During the Middle Ages, Rostock was surrounded by stone walls. Interspersed along the rampart were six, octagon-shaped towers.The Busch tower is all that remains of the original defenses.Brunnen der Lebensfreude symbolizes the end of WWII and the city’s rebirth.It is unofficially nicknamed the Porn Fountain for obvious reasons.
Enlarge/Slideshow The façade of the University of Rostock’s main building tells a rich story. 1419: the year the school was founded by Pope Martin V (relief above the portal).This was the convent for the Roman Catholic order of Cistercian nuns for 650 years until it was dissolved by the state in 1920. It is now Universitätskirche or the church of the University of Rostock.However, the remaining sisters were allowed to live there for the rest of their lives. Enlarge/Slideshow The Zoological Institute was established in 1775 and is part of the University of Rostock.1867: when Carl Friedrich von Both (bust upper left corner) laid the foundation stone for this beautiful neo-Renaissance structure while he was the university’s Vice Chancellor.Also displayed are several herzogs (dukes) of Mecklenburg.
Date portal Rostock

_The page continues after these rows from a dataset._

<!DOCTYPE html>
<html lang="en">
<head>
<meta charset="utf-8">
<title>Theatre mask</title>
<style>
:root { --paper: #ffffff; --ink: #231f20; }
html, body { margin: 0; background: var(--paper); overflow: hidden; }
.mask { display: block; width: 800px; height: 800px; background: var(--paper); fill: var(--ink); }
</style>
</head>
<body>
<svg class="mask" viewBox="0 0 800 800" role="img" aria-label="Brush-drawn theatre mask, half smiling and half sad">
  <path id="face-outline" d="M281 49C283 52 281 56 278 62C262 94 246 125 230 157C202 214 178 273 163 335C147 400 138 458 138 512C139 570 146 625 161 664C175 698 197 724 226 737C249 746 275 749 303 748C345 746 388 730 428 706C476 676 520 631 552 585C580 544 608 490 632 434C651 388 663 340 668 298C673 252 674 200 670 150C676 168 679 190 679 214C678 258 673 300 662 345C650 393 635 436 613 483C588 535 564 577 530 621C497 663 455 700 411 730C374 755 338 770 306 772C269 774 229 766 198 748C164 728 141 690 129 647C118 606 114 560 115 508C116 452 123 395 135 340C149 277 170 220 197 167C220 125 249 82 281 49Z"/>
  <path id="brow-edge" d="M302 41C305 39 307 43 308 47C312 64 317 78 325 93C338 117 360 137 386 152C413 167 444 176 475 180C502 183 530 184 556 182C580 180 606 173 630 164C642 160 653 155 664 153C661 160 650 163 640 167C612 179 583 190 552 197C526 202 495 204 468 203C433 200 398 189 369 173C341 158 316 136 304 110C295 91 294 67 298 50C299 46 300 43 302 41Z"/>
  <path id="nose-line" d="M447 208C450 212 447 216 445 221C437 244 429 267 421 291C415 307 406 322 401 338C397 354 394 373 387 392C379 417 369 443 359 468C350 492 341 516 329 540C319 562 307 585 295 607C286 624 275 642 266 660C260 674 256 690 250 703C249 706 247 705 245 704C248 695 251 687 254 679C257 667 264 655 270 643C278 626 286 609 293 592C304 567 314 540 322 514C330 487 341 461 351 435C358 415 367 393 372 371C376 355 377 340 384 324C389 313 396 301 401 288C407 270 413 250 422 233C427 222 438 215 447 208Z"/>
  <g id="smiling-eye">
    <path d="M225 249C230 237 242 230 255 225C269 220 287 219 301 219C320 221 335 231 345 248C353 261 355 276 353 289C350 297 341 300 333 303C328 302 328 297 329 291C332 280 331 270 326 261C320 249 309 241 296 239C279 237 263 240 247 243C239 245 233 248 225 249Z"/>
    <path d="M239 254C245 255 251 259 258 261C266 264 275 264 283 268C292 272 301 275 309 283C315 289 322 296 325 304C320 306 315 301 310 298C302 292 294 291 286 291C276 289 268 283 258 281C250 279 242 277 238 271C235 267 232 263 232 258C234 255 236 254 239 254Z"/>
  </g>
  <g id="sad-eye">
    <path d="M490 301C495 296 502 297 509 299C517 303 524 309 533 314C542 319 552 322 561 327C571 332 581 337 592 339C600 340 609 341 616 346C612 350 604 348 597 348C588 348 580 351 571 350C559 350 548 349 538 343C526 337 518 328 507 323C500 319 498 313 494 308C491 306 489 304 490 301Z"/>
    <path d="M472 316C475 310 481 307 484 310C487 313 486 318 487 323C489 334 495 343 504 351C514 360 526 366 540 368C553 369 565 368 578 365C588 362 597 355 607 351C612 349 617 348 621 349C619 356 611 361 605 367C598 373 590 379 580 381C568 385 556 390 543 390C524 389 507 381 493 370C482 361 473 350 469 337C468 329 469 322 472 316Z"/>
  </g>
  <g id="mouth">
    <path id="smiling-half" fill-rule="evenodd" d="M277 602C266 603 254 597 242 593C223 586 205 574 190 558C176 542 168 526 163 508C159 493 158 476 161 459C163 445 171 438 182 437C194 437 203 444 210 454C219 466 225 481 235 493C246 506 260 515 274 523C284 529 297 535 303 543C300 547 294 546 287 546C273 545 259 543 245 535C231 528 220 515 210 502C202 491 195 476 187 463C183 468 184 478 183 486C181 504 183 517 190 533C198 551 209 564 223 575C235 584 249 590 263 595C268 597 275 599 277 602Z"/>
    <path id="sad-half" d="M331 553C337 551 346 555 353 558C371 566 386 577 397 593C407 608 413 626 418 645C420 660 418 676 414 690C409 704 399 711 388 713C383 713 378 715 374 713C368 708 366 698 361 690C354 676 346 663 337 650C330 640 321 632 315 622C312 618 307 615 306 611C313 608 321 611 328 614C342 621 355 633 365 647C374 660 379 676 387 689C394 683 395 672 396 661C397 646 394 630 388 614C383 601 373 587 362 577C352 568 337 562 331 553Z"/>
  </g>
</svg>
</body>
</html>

Enlarge/Slideshow The Monastery of the Holy Cross was founded in 1270 by Margaret Sambiria.She was the Queen Consort of the Danish King Christopher I.Enlarge/Slideshow These six gabled houses – Neuer Markt 11 through 16 – were constructed from the Middle Ages through the 19th century. sie sucht ihn flirt Bottrop They were rebuilt after being heavily damaged during WWII.Rostock in northern Germany proudly displays its Medieval landmarks, many of which were built during the 13th century including a monastery, churches, fortified walls and city gates.
This delightful harbor town is a short distance from the Baltic Sea. Inside were platforms behind the battlements for soldiers to stand on during battle.
The most interesting building along the New Market is Rats Apotheke at Neuer Markt 13. Back then, the Neuer Markt was also the location of a pillory.
Its wooden frame secured a criminal’s head and hands during public humiliation.
This masterpiece was created by clockmaker Hans Düringer.
According to legend, after he created a similar clock in Gdańsk, Germany, the authorities were going to blind him so he could never duplicate it. The intricate, painted carvings from the late 15th century shows a group of people.